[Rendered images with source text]
____

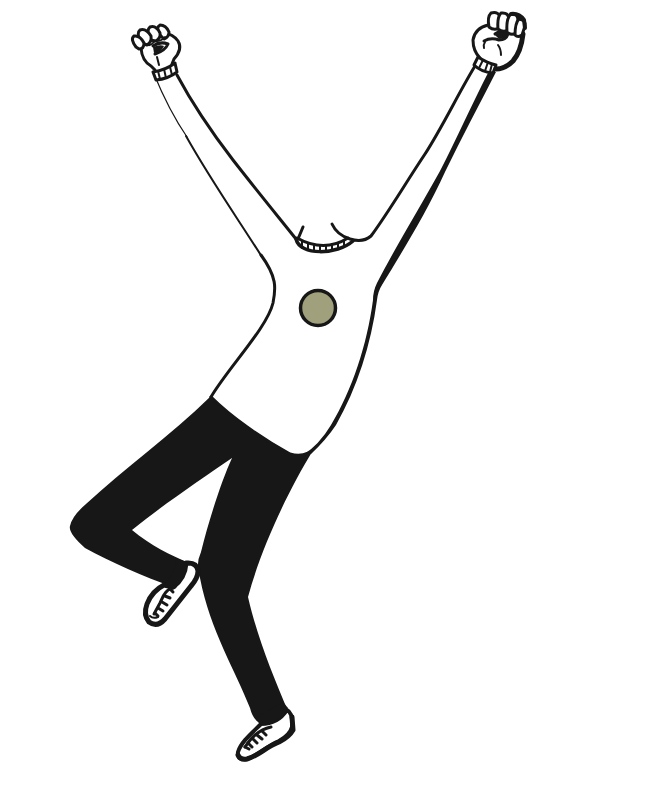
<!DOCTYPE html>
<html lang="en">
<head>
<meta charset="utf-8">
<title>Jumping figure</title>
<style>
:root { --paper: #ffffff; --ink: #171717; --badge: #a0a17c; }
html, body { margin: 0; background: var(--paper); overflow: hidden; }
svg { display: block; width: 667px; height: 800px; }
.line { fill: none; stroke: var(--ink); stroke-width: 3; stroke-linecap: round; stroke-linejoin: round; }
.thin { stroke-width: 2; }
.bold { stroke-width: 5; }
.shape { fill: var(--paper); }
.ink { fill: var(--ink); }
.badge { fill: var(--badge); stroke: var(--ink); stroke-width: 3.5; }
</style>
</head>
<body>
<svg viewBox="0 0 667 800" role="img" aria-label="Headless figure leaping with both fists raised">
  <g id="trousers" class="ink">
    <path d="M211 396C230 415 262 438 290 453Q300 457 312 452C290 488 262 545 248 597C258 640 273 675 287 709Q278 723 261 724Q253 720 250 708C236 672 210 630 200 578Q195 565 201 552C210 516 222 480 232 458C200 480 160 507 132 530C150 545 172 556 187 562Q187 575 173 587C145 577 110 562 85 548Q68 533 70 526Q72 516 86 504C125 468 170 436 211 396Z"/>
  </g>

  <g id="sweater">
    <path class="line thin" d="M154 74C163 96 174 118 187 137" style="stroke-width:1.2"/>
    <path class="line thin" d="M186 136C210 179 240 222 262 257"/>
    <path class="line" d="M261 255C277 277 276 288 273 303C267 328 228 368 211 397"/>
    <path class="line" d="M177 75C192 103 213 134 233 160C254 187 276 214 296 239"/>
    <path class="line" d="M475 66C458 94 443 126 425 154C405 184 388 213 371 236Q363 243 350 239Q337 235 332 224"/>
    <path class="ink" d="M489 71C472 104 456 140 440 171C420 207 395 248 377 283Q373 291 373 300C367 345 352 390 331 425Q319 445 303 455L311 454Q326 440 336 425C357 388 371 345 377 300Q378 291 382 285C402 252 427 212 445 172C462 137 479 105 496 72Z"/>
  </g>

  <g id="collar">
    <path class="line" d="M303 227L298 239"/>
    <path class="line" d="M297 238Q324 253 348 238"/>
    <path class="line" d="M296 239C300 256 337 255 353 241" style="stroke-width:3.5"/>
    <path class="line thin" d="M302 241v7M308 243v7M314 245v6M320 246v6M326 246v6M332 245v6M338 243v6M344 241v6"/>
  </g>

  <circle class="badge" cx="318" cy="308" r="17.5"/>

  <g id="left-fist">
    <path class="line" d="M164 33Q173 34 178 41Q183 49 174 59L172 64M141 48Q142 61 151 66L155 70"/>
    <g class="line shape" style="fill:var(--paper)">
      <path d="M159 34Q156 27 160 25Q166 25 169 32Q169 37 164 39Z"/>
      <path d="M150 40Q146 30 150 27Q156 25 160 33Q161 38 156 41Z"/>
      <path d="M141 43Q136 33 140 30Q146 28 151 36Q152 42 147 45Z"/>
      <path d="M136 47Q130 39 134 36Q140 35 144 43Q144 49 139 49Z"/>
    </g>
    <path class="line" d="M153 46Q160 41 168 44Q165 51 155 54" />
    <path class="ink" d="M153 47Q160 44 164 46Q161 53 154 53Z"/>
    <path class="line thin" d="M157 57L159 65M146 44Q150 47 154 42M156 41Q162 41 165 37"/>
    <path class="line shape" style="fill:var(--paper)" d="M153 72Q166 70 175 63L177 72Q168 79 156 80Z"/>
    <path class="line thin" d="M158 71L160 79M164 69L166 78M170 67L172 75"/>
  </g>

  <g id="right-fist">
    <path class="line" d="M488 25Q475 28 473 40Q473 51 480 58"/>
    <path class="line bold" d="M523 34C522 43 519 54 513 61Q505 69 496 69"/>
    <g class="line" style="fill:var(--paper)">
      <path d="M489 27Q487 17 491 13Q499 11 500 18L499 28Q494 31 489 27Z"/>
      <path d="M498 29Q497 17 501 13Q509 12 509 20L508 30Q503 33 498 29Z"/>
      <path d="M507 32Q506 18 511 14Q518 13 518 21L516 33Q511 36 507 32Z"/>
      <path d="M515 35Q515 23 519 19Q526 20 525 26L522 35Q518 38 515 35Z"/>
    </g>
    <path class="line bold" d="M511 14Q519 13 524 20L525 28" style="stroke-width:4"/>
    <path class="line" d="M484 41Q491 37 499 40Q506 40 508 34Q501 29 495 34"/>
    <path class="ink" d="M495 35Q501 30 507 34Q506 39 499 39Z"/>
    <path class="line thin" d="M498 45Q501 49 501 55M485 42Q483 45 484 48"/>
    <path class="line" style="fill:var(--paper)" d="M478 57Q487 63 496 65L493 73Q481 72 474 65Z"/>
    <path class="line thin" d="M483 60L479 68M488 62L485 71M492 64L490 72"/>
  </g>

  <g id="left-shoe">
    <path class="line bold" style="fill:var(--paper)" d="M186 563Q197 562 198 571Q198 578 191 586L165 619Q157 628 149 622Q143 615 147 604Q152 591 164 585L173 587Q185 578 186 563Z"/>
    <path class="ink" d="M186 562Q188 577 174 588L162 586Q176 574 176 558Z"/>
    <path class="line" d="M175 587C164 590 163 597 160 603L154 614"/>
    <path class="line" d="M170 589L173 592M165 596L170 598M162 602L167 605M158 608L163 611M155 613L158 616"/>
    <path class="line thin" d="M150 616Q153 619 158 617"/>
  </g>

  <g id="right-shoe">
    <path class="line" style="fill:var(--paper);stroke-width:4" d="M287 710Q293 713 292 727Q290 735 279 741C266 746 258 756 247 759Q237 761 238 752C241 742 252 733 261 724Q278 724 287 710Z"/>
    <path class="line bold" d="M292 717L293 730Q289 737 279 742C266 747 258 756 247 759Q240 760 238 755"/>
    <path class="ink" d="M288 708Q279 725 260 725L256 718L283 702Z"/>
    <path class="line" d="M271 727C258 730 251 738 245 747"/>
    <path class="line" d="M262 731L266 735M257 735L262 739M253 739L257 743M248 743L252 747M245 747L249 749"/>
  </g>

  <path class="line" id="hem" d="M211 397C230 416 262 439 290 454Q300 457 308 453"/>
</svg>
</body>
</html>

____

All preceding records should be duplicated verbatim, images excepted.

Response for this exercise:
<!DOCTYPE html>
<html lang="en">
<head>
<meta charset="utf-8">
<title>Jumping figure</title>
<style>
:root { --paper: #ffffff; --ink: #171717; --badge: #a0a17c; }
html, body { margin: 0; background: var(--paper); overflow: hidden; }
svg { display: block; width: 667px; height: 800px; }
.line { fill: none; stroke: var(--ink); stroke-width: 3; stroke-linecap: round; stroke-linejoin: round; }
.thin { stroke-width: 2; }
.bold { stroke-width: 5; }
.shape { fill: var(--paper); }
.ink { fill: var(--ink); }
.badge { fill: var(--badge); stroke: var(--ink); stroke-width: 3.5; }
</style>
</head>
<body>
<svg viewBox="0 0 667 800" role="img" aria-label="Headless figure leaping with both fists raised">
  <g id="trousers" class="ink">
    <path d="M211 396C230 415 262 438 290 453Q300 457 312 452C290 488 262 545 248 597C258 640 273 675 287 709Q278 723 261 724Q253 720 250 708C236 672 210 630 200 578Q195 565 201 552C210 516 222 480 232 458C200 480 160 507 132 530C150 545 172 556 187 562Q187 575 173 587C145 577 110 562 85 548Q68 533 70 526Q72 516 86 504C125 468 170 436 211 396Z"/>
  </g>

  <g id="sweater">
    <path class="line thin" d="M154 74C163 96 174 118 187 137" style="stroke-width:1.2"/>
    <path class="line thin" d="M186 136C210 179 240 222 262 257"/>
    <path class="line" d="M261 255C277 277 276 288 273 303C267 328 228 368 211 397"/>
    <path class="line" d="M177 75C192 103 213 134 233 160C254 187 276 214 296 239"/>
    <path class="line" d="M475 66C458 94 443 126 425 154C405 184 388 213 371 236Q363 243 350 239Q337 235 332 224"/>
    <path class="ink" d="M489 71C472 104 456 140 440 171C420 207 395 248 377 283Q373 291 373 300C367 345 352 390 331 425Q319 445 303 455L311 454Q326 440 336 425C357 388 371 345 377 300Q378 291 382 285C402 252 427 212 445 172C462 137 479 105 496 72Z"/>
  </g>

  <g id="collar">
    <path class="line" d="M303 227L298 239"/>
    <path class="line" d="M297 238Q324 253 348 238"/>
    <path class="line" d="M296 239C300 256 337 255 353 241" style="stroke-width:3.5"/>
    <path class="line thin" d="M302 241v7M308 243v7M314 245v6M320 246v6M326 246v6M332 245v6M338 243v6M344 241v6"/>
  </g>

  <circle class="badge" cx="318" cy="308" r="17.5"/>

  <g id="left-fist">
    <path class="line" d="M164 33Q173 34 178 41Q183 49 174 59L172 64M141 48Q142 61 151 66L155 70"/>
    <g class="line shape" style="fill:var(--paper)">
      <path d="M159 34Q156 27 160 25Q166 25 169 32Q169 37 164 39Z"/>
      <path d="M150 40Q146 30 150 27Q156 25 160 33Q161 38 156 41Z"/>
      <path d="M141 43Q136 33 140 30Q146 28 151 36Q152 42 147 45Z"/>
      <path d="M136 47Q130 39 134 36Q140 35 144 43Q144 49 139 49Z"/>
    </g>
    <path class="line" d="M153 46Q160 41 168 44Q165 51 155 54" />
    <path class="ink" d="M153 47Q160 44 164 46Q161 53 154 53Z"/>
    <path class="line thin" d="M157 57L159 65M146 44Q150 47 154 42M156 41Q162 41 165 37"/>
    <path class="line shape" style="fill:var(--paper)" d="M153 72Q166 70 175 63L177 72Q168 79 156 80Z"/>
    <path class="line thin" d="M158 71L160 79M164 69L166 78M170 67L172 75"/>
  </g>

  <g id="right-fist">
    <path class="line" d="M488 25Q475 28 473 40Q473 51 480 58"/>
    <path class="line bold" d="M523 34C522 43 519 54 513 61Q505 69 496 69"/>
    <g class="line" style="fill:var(--paper)">
      <path d="M489 27Q487 17 491 13Q499 11 500 18L499 28Q494 31 489 27Z"/>
      <path d="M498 29Q497 17 501 13Q509 12 509 20L508 30Q503 33 498 29Z"/>
      <path d="M507 32Q506 18 511 14Q518 13 518 21L516 33Q511 36 507 32Z"/>
      <path d="M515 35Q515 23 519 19Q526 20 525 26L522 35Q518 38 515 35Z"/>
    </g>
    <path class="line bold" d="M511 14Q519 13 524 20L525 28" style="stroke-width:4"/>
    <path class="line" d="M484 41Q491 37 499 40Q506 40 508 34Q501 29 495 34"/>
    <path class="ink" d="M495 35Q501 30 507 34Q506 39 499 39Z"/>
    <path class="line thin" d="M498 45Q501 49 501 55M485 42Q483 45 484 48"/>
    <path class="line" style="fill:var(--paper)" d="M478 57Q487 63 496 65L493 73Q481 72 474 65Z"/>
    <path class="line thin" d="M483 60L479 68M488 62L485 71M492 64L490 72"/>
  </g>

  <g id="left-shoe">
    <path class="line bold" style="fill:var(--paper)" d="M186 563Q197 562 198 571Q198 578 191 586L165 619Q157 628 149 622Q143 615 147 604Q152 591 164 585L173 587Q185 578 186 563Z"/>
    <path class="ink" d="M186 562Q188 577 174 588L162 586Q176 574 176 558Z"/>
    <path class="line" d="M175 587C164 590 163 597 160 603L154 614"/>
    <path class="line" d="M170 589L173 592M165 596L170 598M162 602L167 605M158 608L163 611M155 613L158 616"/>
    <path class="line thin" d="M150 616Q153 619 158 617"/>
  </g>

  <g id="right-shoe">
    <path class="line" style="fill:var(--paper);stroke-width:4" d="M287 710Q293 713 292 727Q290 735 279 741C266 746 258 756 247 759Q237 761 238 752C241 742 252 733 261 724Q278 724 287 710Z"/>
    <path class="line bold" d="M292 717L293 730Q289 737 279 742C266 747 258 756 247 759Q240 760 238 755"/>
    <path class="ink" d="M288 708Q279 725 260 725L256 718L283 702Z"/>
    <path class="line" d="M271 727C258 730 251 738 245 747"/>
    <path class="line" d="M262 731L266 735M257 735L262 739M253 739L257 743M248 743L252 747M245 747L249 749"/>
  </g>

  <path class="line" id="hem" d="M211 397C230 416 262 439 290 454Q300 457 308 453"/>
</svg>
</body>
</html>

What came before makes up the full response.